» **About this exercise**
Please print the entries below exactly, from the line with "594) rotate(13 50" through the line with "648L303 717Q309 746", including both of those lines and leaving out all others.

» **Study material**
# # #

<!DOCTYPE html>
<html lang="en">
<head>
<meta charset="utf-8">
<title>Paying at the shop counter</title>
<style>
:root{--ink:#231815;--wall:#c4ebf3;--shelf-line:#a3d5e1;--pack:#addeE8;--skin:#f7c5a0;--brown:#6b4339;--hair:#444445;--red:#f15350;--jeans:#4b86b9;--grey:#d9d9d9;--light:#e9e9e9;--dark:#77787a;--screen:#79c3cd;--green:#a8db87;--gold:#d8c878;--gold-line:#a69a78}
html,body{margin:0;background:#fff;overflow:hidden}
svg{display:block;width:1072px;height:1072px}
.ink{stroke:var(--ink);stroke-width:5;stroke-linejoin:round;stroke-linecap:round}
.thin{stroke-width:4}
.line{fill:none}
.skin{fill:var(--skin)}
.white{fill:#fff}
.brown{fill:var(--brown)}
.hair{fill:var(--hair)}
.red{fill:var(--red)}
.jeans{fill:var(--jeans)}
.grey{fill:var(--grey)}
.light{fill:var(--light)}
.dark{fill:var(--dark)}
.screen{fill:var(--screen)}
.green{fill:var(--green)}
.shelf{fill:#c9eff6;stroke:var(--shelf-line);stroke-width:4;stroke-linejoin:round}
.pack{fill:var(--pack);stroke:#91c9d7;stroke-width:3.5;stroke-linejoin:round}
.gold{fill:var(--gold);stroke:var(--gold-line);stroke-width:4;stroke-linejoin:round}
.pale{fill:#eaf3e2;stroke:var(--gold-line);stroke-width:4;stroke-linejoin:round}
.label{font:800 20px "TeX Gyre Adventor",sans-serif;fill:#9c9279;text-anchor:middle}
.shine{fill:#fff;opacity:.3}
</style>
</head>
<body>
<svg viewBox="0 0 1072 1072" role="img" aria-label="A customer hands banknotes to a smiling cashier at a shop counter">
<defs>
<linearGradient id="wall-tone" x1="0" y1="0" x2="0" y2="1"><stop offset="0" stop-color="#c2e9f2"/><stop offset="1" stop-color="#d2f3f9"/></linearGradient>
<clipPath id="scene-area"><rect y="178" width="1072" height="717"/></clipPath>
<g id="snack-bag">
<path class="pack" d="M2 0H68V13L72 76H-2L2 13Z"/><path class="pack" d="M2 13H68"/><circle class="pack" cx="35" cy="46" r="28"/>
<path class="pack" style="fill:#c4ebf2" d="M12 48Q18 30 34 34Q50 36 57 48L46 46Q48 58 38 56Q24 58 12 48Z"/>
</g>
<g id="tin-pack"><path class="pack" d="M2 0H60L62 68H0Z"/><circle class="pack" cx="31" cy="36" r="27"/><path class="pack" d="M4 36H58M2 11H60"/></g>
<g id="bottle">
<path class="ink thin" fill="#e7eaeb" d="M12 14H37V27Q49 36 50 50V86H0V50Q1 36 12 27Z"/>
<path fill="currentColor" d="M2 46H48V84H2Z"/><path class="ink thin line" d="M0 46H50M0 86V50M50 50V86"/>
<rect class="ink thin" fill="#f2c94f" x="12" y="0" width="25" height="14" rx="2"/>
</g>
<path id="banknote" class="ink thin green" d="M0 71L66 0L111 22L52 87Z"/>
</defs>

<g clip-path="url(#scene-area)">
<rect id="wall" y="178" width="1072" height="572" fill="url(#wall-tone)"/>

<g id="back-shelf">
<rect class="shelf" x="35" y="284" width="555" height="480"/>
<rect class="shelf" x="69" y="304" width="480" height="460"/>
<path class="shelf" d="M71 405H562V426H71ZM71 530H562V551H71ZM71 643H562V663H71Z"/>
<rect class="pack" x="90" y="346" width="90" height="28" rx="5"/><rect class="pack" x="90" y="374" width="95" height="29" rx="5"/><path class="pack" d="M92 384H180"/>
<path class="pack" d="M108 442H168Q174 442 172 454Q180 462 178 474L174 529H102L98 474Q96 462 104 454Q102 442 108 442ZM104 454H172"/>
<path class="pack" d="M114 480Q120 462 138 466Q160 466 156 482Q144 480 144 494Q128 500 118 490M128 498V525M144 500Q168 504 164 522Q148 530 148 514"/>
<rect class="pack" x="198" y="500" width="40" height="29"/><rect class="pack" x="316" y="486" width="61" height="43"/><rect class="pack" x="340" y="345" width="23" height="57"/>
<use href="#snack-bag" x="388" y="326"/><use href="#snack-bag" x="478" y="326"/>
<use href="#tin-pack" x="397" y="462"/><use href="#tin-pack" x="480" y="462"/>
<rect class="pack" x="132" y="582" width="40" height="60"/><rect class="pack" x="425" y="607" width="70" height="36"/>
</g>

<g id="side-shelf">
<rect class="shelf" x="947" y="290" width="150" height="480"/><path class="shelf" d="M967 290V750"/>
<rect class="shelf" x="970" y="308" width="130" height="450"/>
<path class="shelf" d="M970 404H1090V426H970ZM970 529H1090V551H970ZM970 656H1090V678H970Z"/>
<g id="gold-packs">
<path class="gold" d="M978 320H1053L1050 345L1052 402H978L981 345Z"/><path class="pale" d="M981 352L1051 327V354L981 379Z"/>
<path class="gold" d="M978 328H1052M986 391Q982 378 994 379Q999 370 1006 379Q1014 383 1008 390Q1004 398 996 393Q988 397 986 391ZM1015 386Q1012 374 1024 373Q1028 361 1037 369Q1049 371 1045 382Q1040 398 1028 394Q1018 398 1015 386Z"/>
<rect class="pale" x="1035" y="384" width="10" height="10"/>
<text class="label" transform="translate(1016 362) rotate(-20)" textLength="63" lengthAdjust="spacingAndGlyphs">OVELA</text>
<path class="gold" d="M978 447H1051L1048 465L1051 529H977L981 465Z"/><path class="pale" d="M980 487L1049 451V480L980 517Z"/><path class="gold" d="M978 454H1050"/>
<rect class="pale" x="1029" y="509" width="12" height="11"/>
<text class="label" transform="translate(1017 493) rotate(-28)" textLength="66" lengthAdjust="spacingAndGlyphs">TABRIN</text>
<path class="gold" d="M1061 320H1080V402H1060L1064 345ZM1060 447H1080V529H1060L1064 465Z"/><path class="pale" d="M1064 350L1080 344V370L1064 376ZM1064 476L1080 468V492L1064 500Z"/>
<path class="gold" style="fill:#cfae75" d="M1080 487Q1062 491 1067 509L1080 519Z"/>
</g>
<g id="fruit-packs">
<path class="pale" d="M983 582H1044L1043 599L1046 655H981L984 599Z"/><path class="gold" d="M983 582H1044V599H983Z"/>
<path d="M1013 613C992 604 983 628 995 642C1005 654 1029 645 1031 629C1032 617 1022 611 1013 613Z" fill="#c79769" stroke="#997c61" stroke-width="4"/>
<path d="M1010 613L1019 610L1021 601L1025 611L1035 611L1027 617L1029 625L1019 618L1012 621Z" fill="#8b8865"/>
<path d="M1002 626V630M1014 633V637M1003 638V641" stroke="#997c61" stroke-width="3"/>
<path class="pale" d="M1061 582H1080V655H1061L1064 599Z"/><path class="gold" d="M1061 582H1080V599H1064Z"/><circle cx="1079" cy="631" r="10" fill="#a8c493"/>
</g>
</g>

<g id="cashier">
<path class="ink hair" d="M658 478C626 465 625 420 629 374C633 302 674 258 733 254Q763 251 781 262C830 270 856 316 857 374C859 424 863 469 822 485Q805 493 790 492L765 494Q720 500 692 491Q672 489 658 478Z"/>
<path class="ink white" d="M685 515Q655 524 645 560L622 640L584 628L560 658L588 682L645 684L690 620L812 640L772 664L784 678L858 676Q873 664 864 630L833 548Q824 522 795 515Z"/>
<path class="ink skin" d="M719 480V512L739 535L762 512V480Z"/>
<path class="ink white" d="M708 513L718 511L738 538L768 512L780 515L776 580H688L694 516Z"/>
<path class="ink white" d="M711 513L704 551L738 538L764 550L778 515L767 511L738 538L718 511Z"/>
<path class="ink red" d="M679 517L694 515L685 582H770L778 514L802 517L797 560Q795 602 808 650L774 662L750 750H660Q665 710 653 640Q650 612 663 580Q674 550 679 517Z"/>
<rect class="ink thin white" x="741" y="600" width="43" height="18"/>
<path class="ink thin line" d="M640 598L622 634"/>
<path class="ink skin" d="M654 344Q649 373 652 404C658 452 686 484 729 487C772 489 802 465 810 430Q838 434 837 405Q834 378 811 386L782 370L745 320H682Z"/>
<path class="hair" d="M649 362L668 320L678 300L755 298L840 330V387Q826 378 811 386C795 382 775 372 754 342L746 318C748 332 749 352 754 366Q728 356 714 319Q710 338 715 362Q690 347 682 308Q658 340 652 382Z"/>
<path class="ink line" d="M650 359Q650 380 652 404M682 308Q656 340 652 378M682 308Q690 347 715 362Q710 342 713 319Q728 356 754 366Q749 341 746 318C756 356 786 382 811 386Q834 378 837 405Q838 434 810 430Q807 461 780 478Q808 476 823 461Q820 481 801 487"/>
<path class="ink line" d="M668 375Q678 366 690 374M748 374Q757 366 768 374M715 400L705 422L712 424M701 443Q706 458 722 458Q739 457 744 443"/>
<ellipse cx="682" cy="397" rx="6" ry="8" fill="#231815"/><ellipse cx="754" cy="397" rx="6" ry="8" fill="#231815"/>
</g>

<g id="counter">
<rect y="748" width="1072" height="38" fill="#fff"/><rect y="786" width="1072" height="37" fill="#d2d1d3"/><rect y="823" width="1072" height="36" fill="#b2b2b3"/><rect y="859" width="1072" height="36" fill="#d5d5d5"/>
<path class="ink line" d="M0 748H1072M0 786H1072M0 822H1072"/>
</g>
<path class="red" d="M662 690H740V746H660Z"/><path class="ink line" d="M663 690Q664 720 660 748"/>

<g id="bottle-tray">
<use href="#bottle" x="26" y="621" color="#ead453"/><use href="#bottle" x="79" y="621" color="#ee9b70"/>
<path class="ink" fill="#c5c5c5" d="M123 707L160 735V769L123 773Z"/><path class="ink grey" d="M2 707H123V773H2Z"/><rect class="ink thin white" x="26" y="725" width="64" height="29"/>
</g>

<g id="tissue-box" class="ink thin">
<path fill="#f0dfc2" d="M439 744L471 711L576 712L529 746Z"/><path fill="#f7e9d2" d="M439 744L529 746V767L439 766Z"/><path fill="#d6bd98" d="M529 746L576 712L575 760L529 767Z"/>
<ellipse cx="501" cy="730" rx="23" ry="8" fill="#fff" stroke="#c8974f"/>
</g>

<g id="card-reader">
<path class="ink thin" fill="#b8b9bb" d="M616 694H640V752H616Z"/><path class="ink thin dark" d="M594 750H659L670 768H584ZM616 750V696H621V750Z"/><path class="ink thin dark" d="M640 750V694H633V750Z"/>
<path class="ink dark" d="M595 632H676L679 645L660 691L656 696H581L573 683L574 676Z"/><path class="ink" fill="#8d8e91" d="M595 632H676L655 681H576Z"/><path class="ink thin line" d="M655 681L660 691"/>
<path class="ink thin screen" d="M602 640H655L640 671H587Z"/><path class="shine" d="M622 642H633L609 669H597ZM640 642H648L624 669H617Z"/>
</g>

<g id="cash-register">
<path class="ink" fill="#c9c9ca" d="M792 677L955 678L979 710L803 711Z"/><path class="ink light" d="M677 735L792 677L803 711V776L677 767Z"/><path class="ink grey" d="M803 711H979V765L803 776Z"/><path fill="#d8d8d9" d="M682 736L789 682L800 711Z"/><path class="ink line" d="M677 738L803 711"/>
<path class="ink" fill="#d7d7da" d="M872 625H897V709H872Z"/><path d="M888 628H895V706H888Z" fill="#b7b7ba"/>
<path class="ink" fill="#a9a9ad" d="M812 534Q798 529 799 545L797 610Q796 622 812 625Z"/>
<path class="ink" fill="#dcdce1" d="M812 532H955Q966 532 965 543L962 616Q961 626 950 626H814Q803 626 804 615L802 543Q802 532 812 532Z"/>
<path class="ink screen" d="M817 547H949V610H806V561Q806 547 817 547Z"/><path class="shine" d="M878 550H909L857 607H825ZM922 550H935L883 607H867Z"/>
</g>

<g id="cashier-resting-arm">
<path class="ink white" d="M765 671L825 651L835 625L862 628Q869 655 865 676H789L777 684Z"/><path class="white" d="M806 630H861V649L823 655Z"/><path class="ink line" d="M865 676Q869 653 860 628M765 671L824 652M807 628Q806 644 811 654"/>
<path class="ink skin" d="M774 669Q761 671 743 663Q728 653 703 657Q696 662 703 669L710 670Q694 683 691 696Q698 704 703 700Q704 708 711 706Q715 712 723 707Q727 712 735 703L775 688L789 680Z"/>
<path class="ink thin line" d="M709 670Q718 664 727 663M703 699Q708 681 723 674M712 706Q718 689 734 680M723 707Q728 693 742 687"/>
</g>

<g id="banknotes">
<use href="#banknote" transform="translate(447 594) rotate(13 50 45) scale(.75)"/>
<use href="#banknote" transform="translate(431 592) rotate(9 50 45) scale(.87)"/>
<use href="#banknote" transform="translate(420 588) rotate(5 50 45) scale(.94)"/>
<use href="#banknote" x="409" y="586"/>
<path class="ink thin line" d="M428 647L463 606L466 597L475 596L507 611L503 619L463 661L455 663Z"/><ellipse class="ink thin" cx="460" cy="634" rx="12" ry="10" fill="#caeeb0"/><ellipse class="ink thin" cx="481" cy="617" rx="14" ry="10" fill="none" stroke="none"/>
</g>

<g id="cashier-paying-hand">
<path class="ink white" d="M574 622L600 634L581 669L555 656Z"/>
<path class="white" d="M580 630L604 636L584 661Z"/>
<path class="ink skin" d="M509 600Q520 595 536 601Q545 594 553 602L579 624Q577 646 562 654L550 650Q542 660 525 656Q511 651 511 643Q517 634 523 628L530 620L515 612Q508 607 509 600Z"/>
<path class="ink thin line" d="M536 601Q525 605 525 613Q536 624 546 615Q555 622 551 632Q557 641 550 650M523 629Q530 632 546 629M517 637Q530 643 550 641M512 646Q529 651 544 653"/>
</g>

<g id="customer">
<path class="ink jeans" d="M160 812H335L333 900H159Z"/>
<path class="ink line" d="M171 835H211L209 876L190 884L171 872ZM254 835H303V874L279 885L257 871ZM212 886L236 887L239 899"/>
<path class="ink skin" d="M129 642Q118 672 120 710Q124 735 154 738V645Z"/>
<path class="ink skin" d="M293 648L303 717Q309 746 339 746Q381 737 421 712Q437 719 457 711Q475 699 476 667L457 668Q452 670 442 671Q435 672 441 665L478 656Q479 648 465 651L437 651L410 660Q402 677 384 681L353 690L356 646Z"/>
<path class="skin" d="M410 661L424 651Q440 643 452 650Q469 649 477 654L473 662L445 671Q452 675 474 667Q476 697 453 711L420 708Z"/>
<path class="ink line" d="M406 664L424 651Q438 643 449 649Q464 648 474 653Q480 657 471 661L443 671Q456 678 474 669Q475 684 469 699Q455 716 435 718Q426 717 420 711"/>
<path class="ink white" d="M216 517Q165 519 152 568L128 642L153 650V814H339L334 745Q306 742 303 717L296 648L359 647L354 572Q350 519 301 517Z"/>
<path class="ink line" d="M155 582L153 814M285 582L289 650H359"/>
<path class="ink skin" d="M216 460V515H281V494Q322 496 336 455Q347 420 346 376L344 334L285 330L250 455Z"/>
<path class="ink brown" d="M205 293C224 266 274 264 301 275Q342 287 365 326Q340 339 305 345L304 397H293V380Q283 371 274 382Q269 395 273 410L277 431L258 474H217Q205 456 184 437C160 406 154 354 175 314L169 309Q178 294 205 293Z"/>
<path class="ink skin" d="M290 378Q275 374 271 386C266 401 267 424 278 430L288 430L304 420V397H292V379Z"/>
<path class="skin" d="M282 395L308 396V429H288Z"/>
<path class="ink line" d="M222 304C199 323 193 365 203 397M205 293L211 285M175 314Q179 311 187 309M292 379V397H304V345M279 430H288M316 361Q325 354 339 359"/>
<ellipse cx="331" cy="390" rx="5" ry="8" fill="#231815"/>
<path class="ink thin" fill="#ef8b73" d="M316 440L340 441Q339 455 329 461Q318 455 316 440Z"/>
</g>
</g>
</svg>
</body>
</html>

# # #

» **Task response**
<use href="#banknote" transform="translate(447 594) rotate(13 50 45) scale(.75)"/>
<use href="#banknote" transform="translate(431 592) rotate(9 50 45) scale(.87)"/>
<use href="#banknote" transform="translate(420 588) rotate(5 50 45) scale(.94)"/>
<use href="#banknote" x="409" y="586"/>
<path class="ink thin line" d="M428 647L463 606L466 597L475 596L507 611L503 619L463 661L455 663Z"/><ellipse class="ink thin" cx="460" cy="634" rx="12" ry="10" fill="#caeeb0"/><ellipse class="ink thin" cx="481" cy="617" rx="14" ry="10" fill="none" stroke="none"/>
</g>

<g id="cashier-paying-hand">
<path class="ink white" d="M574 622L600 634L581 669L555 656Z"/>
<path class="white" d="M580 630L604 636L584 661Z"/>
<path class="ink skin" d="M509 600Q520 595 536 601Q545 594 553 602L579 624Q577 646 562 654L550 650Q542 660 525 656Q511 651 511 643Q517 634 523 628L530 620L515 612Q508 607 509 600Z"/>
<path class="ink thin line" d="M536 601Q525 605 525 613Q536 624 546 615Q555 622 551 632Q557 641 550 650M523 629Q530 632 546 629M517 637Q530 643 550 641M512 646Q529 651 544 653"/>
</g>

<g id="customer">
<path class="ink jeans" d="M160 812H335L333 900H159Z"/>
<path class="ink line" d="M171 835H211L209 876L190 884L171 872ZM254 835H303V874L279 885L257 871ZM212 886L236 887L239 899"/>
<path class="ink skin" d="M129 642Q118 672 120 710Q124 735 154 738V645Z"/>
<path class="ink skin" d="M293 648L303 717Q309 746 339 746Q381 737 421 712Q437 719 457 711Q475 699 476 667L457 668Q452 670 442 671Q435 672 441 665L478 656Q479 648 465 651L437 651L410 660Q402 677 384 681L353 690L356 646Z"/>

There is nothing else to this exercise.